When your TPMS light warning lights up, your already 25% below the recommended tire pressure, well, at least you get to notice it before you get a flat tire. Some newer car models, however, have an advanced display that shows you how much pressure you have and also tells your tire air temperature.
It’s quite a nifty feature that gives you a real-time update of your tire’s status. This gives you the opportunity to add more air as needed. With the right tire pressure, you get to be always on the safe side. And you know what, it doesn’t hurt to have those fuel savings!

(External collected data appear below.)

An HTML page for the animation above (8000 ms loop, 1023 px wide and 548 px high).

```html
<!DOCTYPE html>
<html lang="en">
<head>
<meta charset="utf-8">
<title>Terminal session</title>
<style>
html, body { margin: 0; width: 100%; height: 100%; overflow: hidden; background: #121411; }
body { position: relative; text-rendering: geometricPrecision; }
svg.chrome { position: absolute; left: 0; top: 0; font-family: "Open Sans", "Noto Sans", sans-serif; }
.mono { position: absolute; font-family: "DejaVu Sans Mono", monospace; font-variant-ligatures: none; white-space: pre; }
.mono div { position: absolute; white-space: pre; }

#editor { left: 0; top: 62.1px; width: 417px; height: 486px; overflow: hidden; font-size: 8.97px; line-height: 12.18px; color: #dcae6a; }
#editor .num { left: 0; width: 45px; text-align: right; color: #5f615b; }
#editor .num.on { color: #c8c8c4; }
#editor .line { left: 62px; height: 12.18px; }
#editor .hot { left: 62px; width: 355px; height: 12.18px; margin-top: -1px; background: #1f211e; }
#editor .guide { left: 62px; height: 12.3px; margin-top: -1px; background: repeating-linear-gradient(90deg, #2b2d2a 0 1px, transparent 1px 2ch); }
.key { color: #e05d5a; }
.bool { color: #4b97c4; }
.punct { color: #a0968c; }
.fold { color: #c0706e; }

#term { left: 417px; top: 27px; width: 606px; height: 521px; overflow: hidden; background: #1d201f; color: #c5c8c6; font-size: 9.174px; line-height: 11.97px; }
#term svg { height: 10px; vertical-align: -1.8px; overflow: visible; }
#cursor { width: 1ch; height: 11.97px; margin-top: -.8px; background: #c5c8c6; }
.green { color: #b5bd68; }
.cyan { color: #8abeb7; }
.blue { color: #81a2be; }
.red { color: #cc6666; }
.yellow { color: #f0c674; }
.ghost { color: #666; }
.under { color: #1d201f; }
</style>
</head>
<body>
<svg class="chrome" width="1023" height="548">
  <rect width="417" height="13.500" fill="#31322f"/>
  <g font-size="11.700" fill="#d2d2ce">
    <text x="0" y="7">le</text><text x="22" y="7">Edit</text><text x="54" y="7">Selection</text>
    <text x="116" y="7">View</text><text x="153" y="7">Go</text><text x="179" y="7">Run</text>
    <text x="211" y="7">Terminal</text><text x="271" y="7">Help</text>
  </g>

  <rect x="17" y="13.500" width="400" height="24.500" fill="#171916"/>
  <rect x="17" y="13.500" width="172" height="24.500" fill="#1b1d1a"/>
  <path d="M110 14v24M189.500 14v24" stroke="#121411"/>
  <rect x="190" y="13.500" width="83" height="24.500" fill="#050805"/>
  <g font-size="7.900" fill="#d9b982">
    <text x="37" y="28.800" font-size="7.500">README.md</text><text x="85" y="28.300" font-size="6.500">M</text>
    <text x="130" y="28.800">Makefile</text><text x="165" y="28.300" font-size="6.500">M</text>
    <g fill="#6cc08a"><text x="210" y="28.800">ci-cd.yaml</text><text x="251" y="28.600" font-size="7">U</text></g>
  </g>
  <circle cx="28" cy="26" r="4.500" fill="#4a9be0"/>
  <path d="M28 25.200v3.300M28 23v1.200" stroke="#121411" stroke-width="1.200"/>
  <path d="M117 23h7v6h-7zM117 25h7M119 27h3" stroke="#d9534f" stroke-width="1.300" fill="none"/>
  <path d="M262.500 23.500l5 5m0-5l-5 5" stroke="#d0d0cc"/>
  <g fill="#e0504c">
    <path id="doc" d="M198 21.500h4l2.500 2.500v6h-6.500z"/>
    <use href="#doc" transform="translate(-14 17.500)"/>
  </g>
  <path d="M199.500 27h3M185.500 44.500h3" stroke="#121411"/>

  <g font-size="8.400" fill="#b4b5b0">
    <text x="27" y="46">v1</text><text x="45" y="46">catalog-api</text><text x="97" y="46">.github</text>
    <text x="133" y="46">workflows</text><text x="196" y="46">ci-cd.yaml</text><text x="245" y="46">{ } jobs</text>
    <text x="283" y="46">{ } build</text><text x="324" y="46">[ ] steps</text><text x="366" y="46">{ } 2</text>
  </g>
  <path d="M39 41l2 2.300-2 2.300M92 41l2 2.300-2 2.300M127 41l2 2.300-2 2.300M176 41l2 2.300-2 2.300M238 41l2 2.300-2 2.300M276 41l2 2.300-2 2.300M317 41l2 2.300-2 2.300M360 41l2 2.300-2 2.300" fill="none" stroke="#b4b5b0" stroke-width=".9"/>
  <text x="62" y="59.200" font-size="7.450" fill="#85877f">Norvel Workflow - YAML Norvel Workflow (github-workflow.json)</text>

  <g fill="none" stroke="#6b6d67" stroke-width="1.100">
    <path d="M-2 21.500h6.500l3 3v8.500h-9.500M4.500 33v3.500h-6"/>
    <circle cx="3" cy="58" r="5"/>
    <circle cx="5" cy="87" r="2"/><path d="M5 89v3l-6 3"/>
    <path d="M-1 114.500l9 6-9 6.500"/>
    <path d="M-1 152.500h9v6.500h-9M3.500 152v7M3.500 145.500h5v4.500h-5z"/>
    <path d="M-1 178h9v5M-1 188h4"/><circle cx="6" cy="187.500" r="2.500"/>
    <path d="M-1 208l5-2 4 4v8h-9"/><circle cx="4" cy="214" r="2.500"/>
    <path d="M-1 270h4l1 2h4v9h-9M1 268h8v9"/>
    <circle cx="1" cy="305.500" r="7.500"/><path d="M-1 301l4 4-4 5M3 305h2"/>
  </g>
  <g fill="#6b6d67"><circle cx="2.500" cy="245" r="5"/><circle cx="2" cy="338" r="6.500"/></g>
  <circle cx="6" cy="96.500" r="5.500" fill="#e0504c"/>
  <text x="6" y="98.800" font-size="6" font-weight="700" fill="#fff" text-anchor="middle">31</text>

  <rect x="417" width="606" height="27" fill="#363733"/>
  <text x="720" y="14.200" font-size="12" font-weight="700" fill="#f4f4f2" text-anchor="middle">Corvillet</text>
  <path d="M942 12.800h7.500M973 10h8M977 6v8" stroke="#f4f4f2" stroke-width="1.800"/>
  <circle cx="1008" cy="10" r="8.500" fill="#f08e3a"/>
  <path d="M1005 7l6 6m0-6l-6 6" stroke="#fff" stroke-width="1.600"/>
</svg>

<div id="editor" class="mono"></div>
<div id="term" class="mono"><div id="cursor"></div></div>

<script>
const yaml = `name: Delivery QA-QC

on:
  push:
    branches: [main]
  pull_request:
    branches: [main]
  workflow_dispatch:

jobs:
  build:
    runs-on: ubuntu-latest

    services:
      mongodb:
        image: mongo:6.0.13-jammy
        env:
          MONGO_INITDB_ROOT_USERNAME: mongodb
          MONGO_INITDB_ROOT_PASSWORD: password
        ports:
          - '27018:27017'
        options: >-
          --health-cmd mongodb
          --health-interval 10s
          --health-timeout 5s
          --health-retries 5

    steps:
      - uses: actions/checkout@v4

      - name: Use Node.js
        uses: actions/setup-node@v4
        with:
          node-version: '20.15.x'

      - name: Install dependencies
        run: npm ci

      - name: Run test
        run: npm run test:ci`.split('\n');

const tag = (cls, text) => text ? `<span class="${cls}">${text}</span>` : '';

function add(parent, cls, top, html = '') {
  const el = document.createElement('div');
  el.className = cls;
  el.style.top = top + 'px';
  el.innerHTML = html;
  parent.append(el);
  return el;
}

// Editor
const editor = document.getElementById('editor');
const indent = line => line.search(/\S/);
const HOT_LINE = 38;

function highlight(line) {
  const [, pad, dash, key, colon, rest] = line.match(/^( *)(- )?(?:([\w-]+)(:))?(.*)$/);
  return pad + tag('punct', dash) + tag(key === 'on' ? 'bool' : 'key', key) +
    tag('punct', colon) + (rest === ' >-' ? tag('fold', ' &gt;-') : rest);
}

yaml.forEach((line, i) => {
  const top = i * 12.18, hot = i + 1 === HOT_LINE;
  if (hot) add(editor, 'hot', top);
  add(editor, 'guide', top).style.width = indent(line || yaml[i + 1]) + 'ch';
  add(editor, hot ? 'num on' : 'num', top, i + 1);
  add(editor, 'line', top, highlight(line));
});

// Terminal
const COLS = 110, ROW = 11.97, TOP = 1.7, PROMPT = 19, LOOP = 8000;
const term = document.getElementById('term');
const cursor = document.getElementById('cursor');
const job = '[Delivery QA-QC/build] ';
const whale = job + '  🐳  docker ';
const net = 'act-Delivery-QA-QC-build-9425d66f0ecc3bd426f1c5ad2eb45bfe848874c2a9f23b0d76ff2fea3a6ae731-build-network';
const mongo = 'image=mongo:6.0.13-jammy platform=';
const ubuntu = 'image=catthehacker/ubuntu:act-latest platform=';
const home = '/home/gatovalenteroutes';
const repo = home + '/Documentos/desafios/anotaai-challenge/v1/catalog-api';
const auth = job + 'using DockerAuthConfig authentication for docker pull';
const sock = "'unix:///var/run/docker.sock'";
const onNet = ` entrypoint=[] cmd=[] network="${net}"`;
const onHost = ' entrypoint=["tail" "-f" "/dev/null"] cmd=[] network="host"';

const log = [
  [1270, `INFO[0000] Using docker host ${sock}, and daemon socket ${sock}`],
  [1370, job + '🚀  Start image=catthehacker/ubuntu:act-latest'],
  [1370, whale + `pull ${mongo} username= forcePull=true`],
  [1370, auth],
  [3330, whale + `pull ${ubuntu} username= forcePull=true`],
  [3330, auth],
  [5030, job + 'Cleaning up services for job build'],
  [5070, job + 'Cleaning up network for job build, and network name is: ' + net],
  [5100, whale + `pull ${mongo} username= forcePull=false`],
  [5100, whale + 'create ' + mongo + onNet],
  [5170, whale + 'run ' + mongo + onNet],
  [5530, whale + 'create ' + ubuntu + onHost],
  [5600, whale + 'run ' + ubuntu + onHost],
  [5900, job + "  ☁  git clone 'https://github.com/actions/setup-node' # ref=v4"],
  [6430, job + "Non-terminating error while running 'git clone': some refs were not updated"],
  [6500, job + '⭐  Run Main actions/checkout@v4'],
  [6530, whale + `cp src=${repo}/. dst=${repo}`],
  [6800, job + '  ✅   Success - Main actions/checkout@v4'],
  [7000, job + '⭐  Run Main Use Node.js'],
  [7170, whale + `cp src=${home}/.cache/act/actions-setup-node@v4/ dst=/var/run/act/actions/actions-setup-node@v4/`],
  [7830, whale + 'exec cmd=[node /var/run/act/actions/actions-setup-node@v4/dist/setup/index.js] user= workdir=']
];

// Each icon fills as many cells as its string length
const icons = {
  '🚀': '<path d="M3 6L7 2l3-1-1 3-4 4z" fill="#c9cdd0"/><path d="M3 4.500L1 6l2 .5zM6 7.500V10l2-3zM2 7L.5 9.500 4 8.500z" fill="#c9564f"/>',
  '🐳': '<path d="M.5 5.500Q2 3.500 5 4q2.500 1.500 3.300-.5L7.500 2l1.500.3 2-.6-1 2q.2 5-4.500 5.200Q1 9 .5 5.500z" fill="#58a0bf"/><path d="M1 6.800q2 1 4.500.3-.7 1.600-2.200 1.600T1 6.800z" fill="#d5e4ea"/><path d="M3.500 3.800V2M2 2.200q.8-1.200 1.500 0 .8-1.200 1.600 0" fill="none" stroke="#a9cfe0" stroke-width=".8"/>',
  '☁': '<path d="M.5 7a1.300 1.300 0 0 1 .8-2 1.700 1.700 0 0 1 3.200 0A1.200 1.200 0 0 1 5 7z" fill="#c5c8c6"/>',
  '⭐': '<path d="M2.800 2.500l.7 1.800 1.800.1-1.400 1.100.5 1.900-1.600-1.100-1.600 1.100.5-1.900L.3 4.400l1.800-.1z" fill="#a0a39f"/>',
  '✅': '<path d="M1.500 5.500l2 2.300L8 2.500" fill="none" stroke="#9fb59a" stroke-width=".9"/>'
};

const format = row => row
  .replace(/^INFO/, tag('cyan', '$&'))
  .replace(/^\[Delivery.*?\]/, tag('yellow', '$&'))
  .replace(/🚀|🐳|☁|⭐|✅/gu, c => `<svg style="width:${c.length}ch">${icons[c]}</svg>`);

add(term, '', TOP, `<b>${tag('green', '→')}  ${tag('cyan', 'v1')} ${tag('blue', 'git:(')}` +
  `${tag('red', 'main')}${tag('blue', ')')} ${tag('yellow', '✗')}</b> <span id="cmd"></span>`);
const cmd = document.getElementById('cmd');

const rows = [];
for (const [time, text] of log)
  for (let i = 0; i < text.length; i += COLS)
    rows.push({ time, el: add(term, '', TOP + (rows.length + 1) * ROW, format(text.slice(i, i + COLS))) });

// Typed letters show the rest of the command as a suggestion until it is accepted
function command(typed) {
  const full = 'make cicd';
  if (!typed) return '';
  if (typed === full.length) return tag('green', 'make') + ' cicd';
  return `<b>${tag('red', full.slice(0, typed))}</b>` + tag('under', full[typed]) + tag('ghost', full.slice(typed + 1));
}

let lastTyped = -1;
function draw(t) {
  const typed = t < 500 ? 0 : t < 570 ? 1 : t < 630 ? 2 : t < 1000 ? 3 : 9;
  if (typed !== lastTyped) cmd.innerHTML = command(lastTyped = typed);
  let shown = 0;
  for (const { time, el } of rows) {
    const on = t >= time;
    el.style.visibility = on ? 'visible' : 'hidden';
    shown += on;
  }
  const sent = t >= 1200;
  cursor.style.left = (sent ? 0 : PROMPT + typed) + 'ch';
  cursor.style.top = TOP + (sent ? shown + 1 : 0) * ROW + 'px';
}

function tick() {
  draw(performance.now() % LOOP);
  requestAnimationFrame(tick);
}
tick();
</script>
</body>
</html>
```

Correct tire inflation means that your tires are erect as recommended and intended by the car manufacturer. More tire surface on the road means more friction more fuel consumption. The right inflation means that the amount of tire surface in contact with the ground is the right proportion for optimal engine performance!
Now, in the event that your tire pressure monitoring system becomes faulty, you can always manually check for your tire pressure. However, this may be troublesome and, still, the best solution is to have it fixed.
TPMS monitoring systems are not immortal and are subject to natural wear and tear. These parts are under heavy air pressure and catch the bumps you encounter on the road. Extreme weather and driving condition may result in an error, or sometimes, may even break your sensor.
You can opt for a TPMS troubleshooting device to check if your sensors are broken or just had an error. The basic device runs around twenty bucks while the TPMS device monitor can go over a hundred.
After checking your sensors, you can confirm if you really need to have your sensors replaced. Third-party generic sensors are way cheaper than OEMs, but, you may not be able to rest on the quality. If you are on a tight budget, generics will work fine; they might not last that long.
If your car is still under warranty, you may want to discuss with the car manufacturer to see if you're still covered. If you are still covered by warranty, you are in great luck! You won't have to pay for it! However, if you have some years under your car, you may need to shoulder the expenses by yourself.
Typically, generic sensors cost as low as $40. These sensors are not brand specific. However, some models may not work properly with your instrument panel monitor. Using a sensor model that your car manufacturer recommends is the safest choice! They may even come with better warranties than the generic third party manufactured products.
Now, let’s recap what we have learned.
- Correct tire pressure makes sure you don’t skid from your lane.
- Right tire pressure optimizes fuel economy.
- TPMS light is triggered when your tire pressure is below 25% of the recommended value.
- Tire air pressure loses a few points when the weather gets cold.
- Lit TPMS indicator means that you are below the recommended tire pressure and you must add more air to your tires.
- When tire pressure indicator doesn’t turn off after inflating your tires, your sensor may be damaged or broken.
- You don’t have to spend a fortune to troubleshoot your sensors.
- Some OBD2 scanners can troubleshoot your sensors. see the guide to reading OBD2 codes.
Before you decide to buy out of your pocket, make sure that you are outside the warranty period! Now, if you still got a warranty, you’re in for a treat!
Simon graduated with a Mechanical and Electrical Engineering Degree. He has over 20 years of servicing experience in both Japanese and German car dealerships. He now acts as a freelance mechanic’s instructor for local schools.